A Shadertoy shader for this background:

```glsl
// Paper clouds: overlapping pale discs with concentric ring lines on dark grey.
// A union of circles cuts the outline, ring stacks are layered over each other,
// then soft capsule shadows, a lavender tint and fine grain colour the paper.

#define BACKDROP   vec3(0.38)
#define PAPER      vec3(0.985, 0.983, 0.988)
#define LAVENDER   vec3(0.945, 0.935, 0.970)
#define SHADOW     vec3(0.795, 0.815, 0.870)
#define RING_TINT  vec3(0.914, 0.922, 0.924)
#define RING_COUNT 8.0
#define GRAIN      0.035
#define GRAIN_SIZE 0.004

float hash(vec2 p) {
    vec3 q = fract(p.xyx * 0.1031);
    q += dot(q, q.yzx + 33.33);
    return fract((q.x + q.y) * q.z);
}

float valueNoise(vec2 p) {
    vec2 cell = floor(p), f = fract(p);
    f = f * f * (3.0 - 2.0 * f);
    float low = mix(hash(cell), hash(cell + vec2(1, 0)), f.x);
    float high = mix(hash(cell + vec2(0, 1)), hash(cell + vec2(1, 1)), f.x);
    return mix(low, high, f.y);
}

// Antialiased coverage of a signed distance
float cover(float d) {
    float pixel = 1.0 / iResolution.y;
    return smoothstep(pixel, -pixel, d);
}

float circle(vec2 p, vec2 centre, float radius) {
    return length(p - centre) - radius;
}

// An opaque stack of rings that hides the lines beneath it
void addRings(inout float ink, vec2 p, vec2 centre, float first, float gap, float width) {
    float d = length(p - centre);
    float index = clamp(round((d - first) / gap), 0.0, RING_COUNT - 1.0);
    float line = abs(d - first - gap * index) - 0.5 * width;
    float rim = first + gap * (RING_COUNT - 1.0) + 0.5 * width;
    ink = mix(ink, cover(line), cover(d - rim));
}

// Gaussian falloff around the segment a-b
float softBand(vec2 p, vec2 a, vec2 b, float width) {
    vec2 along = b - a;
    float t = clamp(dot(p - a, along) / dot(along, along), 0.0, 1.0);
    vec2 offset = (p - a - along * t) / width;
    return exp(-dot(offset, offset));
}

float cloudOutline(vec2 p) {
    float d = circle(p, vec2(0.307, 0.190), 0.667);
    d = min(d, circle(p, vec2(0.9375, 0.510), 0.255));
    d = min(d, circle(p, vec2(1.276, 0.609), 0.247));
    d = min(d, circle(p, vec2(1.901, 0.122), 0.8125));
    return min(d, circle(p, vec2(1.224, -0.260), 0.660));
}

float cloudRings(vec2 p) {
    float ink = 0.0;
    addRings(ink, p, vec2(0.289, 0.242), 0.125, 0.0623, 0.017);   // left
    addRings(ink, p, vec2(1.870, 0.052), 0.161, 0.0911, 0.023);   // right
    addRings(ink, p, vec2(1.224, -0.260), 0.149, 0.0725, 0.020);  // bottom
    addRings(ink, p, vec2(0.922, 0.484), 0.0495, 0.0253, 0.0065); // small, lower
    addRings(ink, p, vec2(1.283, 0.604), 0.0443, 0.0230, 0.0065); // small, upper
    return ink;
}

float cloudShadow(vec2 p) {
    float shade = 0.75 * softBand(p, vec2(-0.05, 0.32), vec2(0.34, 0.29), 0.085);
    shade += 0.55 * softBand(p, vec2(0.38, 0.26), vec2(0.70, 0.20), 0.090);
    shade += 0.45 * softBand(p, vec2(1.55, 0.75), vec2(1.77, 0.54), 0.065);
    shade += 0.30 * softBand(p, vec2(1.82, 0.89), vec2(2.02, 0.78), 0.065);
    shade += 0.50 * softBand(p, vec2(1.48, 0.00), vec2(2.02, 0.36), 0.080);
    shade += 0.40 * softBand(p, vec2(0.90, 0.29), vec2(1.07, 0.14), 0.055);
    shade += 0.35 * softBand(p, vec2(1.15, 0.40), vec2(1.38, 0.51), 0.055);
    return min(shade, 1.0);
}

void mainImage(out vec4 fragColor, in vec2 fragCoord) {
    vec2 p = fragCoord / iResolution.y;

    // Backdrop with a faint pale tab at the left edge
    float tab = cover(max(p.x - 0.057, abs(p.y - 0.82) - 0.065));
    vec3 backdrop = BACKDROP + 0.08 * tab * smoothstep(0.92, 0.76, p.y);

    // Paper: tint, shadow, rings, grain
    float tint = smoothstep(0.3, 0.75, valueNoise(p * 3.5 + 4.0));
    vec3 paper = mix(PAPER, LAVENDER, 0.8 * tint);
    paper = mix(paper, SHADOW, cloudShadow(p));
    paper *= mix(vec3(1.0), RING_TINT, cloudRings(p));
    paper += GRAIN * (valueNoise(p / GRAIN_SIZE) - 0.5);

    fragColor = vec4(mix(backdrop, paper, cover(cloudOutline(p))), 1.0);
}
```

----

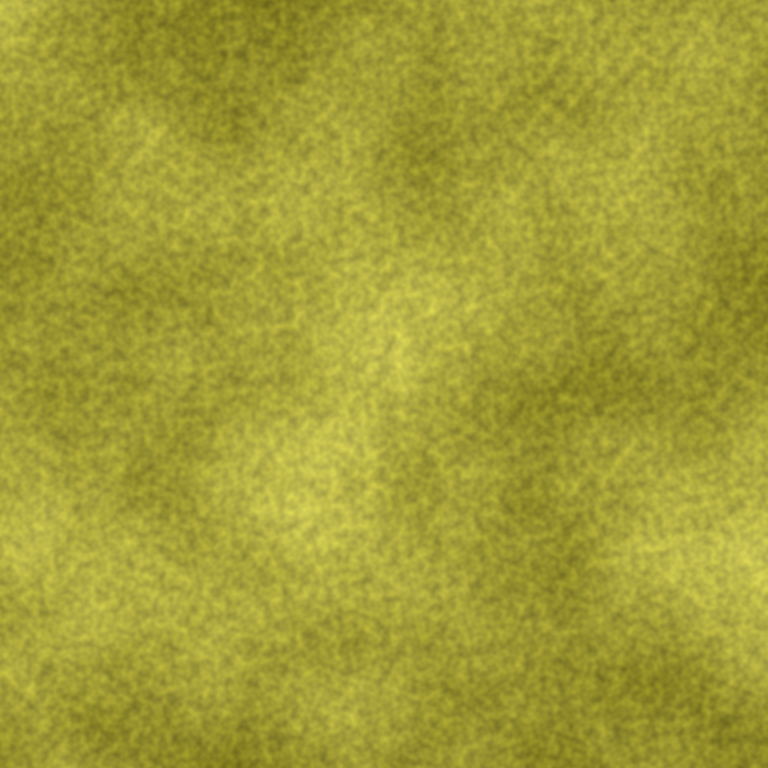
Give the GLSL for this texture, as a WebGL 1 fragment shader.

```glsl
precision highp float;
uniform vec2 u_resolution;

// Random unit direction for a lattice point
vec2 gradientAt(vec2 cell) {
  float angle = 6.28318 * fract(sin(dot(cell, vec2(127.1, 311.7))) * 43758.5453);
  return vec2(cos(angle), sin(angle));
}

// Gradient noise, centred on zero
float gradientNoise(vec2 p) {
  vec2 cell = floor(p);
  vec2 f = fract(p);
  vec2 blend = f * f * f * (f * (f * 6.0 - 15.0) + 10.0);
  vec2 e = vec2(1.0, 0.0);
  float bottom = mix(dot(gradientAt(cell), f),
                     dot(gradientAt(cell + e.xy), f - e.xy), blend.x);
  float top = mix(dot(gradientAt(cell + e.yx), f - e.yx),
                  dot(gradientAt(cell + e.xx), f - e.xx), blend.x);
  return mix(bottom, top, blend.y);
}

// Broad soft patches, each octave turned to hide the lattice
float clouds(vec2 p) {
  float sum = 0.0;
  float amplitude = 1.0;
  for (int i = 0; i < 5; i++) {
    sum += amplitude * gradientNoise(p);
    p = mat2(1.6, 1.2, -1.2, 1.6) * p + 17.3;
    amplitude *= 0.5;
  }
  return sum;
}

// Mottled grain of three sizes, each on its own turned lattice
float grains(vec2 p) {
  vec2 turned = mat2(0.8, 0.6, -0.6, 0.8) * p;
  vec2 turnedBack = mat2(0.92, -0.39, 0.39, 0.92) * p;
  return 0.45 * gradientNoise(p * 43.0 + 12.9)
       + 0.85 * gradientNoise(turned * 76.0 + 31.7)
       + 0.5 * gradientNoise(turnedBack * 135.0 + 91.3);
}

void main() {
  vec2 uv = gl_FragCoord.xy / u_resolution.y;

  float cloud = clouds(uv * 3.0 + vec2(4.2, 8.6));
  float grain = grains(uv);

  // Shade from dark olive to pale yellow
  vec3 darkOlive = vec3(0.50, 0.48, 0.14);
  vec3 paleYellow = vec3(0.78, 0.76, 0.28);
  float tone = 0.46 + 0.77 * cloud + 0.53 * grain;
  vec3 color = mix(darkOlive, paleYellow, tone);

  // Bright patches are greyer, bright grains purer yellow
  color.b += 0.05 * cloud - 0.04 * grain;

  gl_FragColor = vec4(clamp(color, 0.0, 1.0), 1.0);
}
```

----

Task objective - Figure out how many lines above hold "left", then give that number alone.

Response to this exercise - 2